Kenya, with 1.6 million people living with HIV and an AIDS prevalence rate of 6.2, ranks fourth worldwide in HIV infections, just behind South Africa, Nigeria, and India. In calling the conference, Bishop Samuel Kathia of Nairobi pointed out the church's "mandate to offer care, advocacy and preventive education to the people." He urged United Methodists worldwide to partner with East African Methodists because "we have inadequate resources" to meet the needs. "Our goal is to improve human life and eradicate HIV and AIDS in our communities,” he said.
Former President of the World Methodist Council, retired Bishop Lawi Imathiu, Meru, Kenya, urged the participants to have "the mind of Christ" and "not to condemn people with HIV as sinners." Rather, he asked Christians to demonstrate the power of God as he led the assembly in singing, "Love lifted me, even me. When nothing else could help, love lifted me."
Range of issues addressed
The summit focused not just on biblical and theological themes, but also addressed medical realities, sexual health, condoms, and issues facing lesbian, gay, bisexual, and transgender (LGBT) persons. Eunice Karanha, a doctor in Nairobi, reported that a third of new infections in Kenya occurred among men who had sex with men, prisoners, injecting drug users, and sex workers and their clients.
Stigma and discrimination remain stumbling blocks in efforts to reduce HIV infections.
Stigma and discrimination remain stumbling blocks in efforts to reduce HIV infections. The Rev. Mary Kinoti of Kenya emphasized in her workshop that failure to accept all persons in an inclusive church and community prohibits Christians from effectively combating the virus.

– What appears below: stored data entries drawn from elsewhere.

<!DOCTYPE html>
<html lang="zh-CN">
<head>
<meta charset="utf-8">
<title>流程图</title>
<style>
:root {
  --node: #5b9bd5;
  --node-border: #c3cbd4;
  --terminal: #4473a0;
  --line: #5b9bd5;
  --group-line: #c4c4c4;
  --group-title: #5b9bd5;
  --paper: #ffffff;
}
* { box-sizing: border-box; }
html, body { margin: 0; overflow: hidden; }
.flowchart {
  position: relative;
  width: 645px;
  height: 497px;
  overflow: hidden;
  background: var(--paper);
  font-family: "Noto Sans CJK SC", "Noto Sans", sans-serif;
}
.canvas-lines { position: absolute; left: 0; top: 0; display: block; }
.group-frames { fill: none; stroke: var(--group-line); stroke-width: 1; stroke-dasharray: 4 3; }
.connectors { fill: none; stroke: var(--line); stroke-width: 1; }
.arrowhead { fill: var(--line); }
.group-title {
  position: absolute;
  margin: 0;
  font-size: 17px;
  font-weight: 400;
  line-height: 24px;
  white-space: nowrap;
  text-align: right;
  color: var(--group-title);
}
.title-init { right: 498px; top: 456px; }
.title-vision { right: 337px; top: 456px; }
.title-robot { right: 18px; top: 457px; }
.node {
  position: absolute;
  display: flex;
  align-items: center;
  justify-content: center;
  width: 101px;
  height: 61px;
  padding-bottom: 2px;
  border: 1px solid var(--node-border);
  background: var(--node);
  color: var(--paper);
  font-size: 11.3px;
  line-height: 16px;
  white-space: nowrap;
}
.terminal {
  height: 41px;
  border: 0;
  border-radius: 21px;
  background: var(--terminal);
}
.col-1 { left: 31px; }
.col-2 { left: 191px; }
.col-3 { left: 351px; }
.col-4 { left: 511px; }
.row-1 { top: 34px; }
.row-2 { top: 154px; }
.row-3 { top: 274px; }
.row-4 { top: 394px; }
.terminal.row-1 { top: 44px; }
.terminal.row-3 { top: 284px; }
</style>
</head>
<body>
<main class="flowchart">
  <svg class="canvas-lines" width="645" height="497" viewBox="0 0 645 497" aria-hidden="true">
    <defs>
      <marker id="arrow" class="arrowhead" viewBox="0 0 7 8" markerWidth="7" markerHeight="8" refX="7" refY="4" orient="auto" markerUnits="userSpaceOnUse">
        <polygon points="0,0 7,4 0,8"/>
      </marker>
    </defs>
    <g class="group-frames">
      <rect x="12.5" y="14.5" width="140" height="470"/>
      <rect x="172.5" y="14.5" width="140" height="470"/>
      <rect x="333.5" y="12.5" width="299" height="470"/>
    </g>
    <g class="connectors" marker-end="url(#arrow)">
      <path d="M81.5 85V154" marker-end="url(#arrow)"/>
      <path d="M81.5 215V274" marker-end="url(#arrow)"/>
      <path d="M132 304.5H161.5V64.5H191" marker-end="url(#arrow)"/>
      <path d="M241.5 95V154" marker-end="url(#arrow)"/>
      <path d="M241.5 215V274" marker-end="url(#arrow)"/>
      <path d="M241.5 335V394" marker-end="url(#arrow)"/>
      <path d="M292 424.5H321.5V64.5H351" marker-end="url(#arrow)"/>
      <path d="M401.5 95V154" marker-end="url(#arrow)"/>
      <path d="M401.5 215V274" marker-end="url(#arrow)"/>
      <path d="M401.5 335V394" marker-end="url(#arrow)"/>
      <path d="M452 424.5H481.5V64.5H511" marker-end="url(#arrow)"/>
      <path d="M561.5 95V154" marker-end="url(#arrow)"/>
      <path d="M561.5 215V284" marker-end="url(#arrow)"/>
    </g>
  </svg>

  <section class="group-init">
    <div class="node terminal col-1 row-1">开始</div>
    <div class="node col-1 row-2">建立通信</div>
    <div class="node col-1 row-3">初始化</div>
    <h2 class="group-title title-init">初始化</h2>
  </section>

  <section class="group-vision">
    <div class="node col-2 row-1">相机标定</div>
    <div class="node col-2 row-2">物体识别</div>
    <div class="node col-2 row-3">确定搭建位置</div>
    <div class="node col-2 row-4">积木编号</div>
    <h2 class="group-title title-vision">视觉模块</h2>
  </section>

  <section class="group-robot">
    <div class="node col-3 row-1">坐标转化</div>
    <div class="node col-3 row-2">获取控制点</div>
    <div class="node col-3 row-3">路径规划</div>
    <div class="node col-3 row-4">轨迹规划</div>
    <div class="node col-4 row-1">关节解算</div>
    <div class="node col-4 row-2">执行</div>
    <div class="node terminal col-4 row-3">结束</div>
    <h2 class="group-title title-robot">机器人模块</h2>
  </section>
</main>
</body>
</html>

Anne Baraza, a Nairobi educator, pleaded for the church to break from society's taboos, overcome homophobia, and become welcoming communities of faith to LGBT persons.
Augustin Bahati of Rwanda spoke of the generation gap among Africans regarding LGBT issues. He called on the church to honestly address sexual education for the youth.
Stigma suppresses prevention
Bishop Joseph Ntombu referred to “Jesus the Stigmatized” and noted that maybe worse than the HIV disease is the way people stigmatize the sick. He portrayed a Jesus who reached out to the marginalized and might even ask today, “When did you see me ill with AIDS and care for me?”
Dr. Eunice Karanza said, “Married people in East Africa are threatened, since husbands often are unfaithful.”
Due to stigma and fear, men are not getting tested in Kenya, even though free anti-retroviral (ARV) medicine is available, according to Karanza. She said this results in HIV spreading to wives and other loved ones.
“Therapy is prevention, but when only 600,000 Kenyans are getting ARVs and a million are not, then HIV is alive and spreading in East Africa,” Karanza emphasized. She said anti-retroviral medicine not only improves the health of a patient, but reduces the likelihood of contracting HIV almost to zero.
A plea for United Methodist help
Representatives from the DRC pleaded for United Methodists to help them spread information about HIV and AIDS. “So many of our women have been raped and so many soldiers are returning infected with HIV after years of fighting in the bush,” shared one representative. “They don’t know they need to use condoms with their wives.”
“HIV and AIDS are the ‘new normal’ in East Africa” declared a church leader from Uganda. “We urgently need help from United Methodists and our ecumenical partners to address the multiple challenges. Instead, United Methodists in East Africa are cut off from the rest of the denomination.”
An HIV positive man, who said he had two wives and five children, spoke of the support and education he had received from the Methodist Church. He urged participants, “Don’t fear whether you are a pastor or a bishop, just know your HIV status, come out and get treated.”
District Superintendent, the Rev. Marc Baliyanga of Kilgali, Rwanda, reported that after one United Methodist pastor publicly disclosed last year he was HIV positive, his ministerial colleagues surrounded him in accepting love and he was not excluded from leadership.
Editor’s note: Donald E. Messer is co-chair of the United Methodist Global AIDS Fund and executive director of the Center for the Church & Global AIDS. He is also president emeritus of The Iliff School of Theology, Denver, Colo.